As awareness of cryptocurrency grows, forward-thinking governments have put the ecosystem under the regulatory spotlight, and are beginning to issue guidelines, erect regulatory frameworks, and enact laws to govern this new asset class.
Some of the most progressive regulators—from Mauritius to Wyoming—are recognizing the unique decentralized nature of cryptocurrency, and issuing guidance that suggests existing custodial solutions like cold storage will be unable to stand up to the next wave of regulation.
In the current storage paradigm, custodians receive their customer’s cryptocurrency to addresses owned by the exchange, and then rely on inaccessible cold storage vaults to safeguard the private keys that created these wallet addresses.
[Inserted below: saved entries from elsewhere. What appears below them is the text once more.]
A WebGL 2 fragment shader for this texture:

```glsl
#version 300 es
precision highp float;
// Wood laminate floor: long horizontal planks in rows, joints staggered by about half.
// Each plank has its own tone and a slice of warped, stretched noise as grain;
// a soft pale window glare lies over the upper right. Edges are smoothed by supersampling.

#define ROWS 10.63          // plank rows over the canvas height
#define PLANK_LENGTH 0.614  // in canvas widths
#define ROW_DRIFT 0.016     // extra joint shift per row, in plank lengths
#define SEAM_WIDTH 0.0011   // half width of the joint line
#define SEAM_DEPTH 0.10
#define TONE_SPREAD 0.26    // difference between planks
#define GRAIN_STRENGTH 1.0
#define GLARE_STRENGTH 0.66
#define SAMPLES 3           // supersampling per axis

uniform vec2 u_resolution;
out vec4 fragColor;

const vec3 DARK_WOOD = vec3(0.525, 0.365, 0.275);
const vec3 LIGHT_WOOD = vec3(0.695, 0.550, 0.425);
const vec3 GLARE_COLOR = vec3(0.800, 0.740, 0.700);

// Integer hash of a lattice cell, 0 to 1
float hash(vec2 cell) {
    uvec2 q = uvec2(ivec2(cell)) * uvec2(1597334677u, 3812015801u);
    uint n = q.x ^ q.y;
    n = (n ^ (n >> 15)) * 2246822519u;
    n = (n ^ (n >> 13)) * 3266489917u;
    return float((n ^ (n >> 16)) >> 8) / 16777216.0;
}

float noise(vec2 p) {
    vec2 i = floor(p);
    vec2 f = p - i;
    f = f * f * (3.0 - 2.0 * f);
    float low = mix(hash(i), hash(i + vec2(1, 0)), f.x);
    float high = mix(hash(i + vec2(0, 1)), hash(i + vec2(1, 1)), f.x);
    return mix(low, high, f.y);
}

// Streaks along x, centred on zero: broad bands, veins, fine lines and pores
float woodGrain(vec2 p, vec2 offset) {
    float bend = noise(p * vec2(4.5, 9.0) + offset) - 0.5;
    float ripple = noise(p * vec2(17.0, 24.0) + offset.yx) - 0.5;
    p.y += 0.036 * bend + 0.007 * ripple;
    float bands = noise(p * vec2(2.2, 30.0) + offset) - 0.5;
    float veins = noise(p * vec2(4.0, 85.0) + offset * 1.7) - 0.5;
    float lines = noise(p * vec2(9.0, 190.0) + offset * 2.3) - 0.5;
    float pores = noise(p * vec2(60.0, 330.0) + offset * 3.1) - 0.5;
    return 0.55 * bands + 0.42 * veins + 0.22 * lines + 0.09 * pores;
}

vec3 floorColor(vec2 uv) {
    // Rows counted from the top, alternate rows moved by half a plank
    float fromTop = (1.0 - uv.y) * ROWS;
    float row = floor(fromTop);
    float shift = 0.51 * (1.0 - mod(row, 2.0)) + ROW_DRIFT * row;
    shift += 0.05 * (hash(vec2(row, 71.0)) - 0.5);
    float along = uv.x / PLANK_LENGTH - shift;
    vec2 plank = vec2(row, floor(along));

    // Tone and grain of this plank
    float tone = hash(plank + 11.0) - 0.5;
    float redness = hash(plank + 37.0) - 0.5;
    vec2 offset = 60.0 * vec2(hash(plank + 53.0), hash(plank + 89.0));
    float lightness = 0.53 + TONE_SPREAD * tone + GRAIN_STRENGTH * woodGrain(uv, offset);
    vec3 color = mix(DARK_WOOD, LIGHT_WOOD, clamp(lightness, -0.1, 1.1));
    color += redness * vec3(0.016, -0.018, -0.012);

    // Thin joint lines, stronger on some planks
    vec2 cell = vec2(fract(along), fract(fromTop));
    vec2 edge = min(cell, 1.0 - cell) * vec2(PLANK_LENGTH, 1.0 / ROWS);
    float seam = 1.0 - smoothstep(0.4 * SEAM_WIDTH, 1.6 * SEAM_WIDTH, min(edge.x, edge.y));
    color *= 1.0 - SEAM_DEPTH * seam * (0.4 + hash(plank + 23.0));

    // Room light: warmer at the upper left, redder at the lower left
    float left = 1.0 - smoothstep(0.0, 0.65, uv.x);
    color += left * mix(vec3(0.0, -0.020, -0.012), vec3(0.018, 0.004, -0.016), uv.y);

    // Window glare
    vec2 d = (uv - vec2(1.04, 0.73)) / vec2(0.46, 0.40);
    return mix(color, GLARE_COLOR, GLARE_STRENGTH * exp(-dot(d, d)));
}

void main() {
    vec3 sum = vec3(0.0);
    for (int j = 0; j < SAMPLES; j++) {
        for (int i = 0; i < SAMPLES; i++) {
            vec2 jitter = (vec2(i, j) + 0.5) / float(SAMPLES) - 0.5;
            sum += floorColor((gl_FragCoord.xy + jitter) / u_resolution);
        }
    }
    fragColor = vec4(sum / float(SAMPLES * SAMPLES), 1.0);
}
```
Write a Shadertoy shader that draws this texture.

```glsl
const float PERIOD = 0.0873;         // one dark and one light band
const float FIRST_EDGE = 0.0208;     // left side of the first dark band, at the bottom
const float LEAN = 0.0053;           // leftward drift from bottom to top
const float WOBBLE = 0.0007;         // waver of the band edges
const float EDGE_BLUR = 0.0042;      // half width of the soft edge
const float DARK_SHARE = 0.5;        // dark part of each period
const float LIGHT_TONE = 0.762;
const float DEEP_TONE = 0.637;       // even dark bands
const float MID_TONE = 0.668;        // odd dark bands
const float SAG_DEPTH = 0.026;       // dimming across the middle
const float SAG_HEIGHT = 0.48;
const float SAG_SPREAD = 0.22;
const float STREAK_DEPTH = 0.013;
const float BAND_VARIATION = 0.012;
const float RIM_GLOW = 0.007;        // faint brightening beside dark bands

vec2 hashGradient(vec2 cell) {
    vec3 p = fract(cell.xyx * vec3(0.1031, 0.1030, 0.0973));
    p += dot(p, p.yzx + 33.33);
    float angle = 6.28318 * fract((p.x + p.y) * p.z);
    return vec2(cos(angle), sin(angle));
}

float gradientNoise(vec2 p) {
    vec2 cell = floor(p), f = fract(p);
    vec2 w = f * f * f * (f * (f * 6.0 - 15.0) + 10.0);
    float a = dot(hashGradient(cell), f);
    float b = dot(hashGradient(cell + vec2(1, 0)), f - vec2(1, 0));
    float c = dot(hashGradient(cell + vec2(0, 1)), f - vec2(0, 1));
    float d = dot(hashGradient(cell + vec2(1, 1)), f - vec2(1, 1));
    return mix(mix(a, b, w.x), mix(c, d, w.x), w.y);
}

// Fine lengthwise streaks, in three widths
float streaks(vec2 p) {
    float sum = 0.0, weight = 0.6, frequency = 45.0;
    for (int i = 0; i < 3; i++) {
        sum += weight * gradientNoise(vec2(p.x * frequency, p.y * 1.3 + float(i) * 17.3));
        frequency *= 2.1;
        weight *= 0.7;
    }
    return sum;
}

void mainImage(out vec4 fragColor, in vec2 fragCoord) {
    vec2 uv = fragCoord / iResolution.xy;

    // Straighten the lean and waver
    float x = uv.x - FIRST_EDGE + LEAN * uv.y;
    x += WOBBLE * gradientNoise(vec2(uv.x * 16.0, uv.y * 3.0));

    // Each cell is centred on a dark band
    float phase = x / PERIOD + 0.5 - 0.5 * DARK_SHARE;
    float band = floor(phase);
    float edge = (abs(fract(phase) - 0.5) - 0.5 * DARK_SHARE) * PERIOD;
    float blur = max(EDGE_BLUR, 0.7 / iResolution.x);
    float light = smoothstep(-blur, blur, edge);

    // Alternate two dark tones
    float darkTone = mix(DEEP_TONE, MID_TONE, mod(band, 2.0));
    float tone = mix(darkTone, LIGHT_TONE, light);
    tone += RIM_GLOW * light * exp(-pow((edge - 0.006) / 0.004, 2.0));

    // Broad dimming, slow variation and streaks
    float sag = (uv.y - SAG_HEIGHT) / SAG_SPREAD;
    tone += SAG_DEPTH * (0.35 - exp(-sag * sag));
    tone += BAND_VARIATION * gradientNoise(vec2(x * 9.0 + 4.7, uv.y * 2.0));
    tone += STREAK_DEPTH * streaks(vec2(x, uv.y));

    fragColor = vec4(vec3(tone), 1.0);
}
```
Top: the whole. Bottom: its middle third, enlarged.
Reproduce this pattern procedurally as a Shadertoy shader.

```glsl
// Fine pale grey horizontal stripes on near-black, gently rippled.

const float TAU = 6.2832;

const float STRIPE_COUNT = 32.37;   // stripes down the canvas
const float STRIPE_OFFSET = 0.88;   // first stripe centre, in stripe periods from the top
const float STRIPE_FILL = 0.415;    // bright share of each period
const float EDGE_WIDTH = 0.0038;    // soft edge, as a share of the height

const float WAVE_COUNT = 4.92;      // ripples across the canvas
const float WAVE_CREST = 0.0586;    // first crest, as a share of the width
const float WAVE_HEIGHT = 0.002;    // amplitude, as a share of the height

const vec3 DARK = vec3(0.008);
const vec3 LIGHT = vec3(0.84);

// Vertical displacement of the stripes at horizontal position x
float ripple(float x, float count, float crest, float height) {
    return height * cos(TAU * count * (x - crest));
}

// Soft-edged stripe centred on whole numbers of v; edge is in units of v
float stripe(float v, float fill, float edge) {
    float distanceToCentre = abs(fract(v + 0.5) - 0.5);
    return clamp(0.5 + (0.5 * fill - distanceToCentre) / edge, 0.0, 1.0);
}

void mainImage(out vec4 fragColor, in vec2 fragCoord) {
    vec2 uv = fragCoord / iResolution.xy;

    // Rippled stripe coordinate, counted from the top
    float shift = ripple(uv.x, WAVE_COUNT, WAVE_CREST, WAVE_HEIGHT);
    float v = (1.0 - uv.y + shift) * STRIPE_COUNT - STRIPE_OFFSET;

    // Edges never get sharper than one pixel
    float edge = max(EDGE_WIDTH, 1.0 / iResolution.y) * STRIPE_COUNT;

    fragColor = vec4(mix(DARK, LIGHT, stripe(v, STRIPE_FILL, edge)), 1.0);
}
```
While this is marketed as being secure, it represents a transfer of ownership—turning exchanges from simple crypto custodians, into unregulated depositories that effectively have full ownership over the assets in their care.
This direct form of ownership is not only against the ethos of bitcoin, but is ultimately not viable from both a practical and regulatory standpoint.
It should be a no-brainer decision. Distributed ledger technology has the potential to save the asset management industry billions, or even trillions of dollars over decades, by making transactions faster, cheaper and (in theory) tamper proof.
Blockchain revolutionizes the buying and selling of funds by doing away the need for the army of intermediaries (banks, broker-dealers and individual investors) that asset managers rely on to record and check transactions and the ownership of digital assets.
Fans of the technology have even described it as the most significant development in record keeping since double-entry accounting in the late fifteenth century.
So far, despite the boom in crypto-currencies, and a growing number of investment banks investing in blockchain teams and trading platforms, distributed ledger technology has not lived up to its hype.
Why? Risk and trust.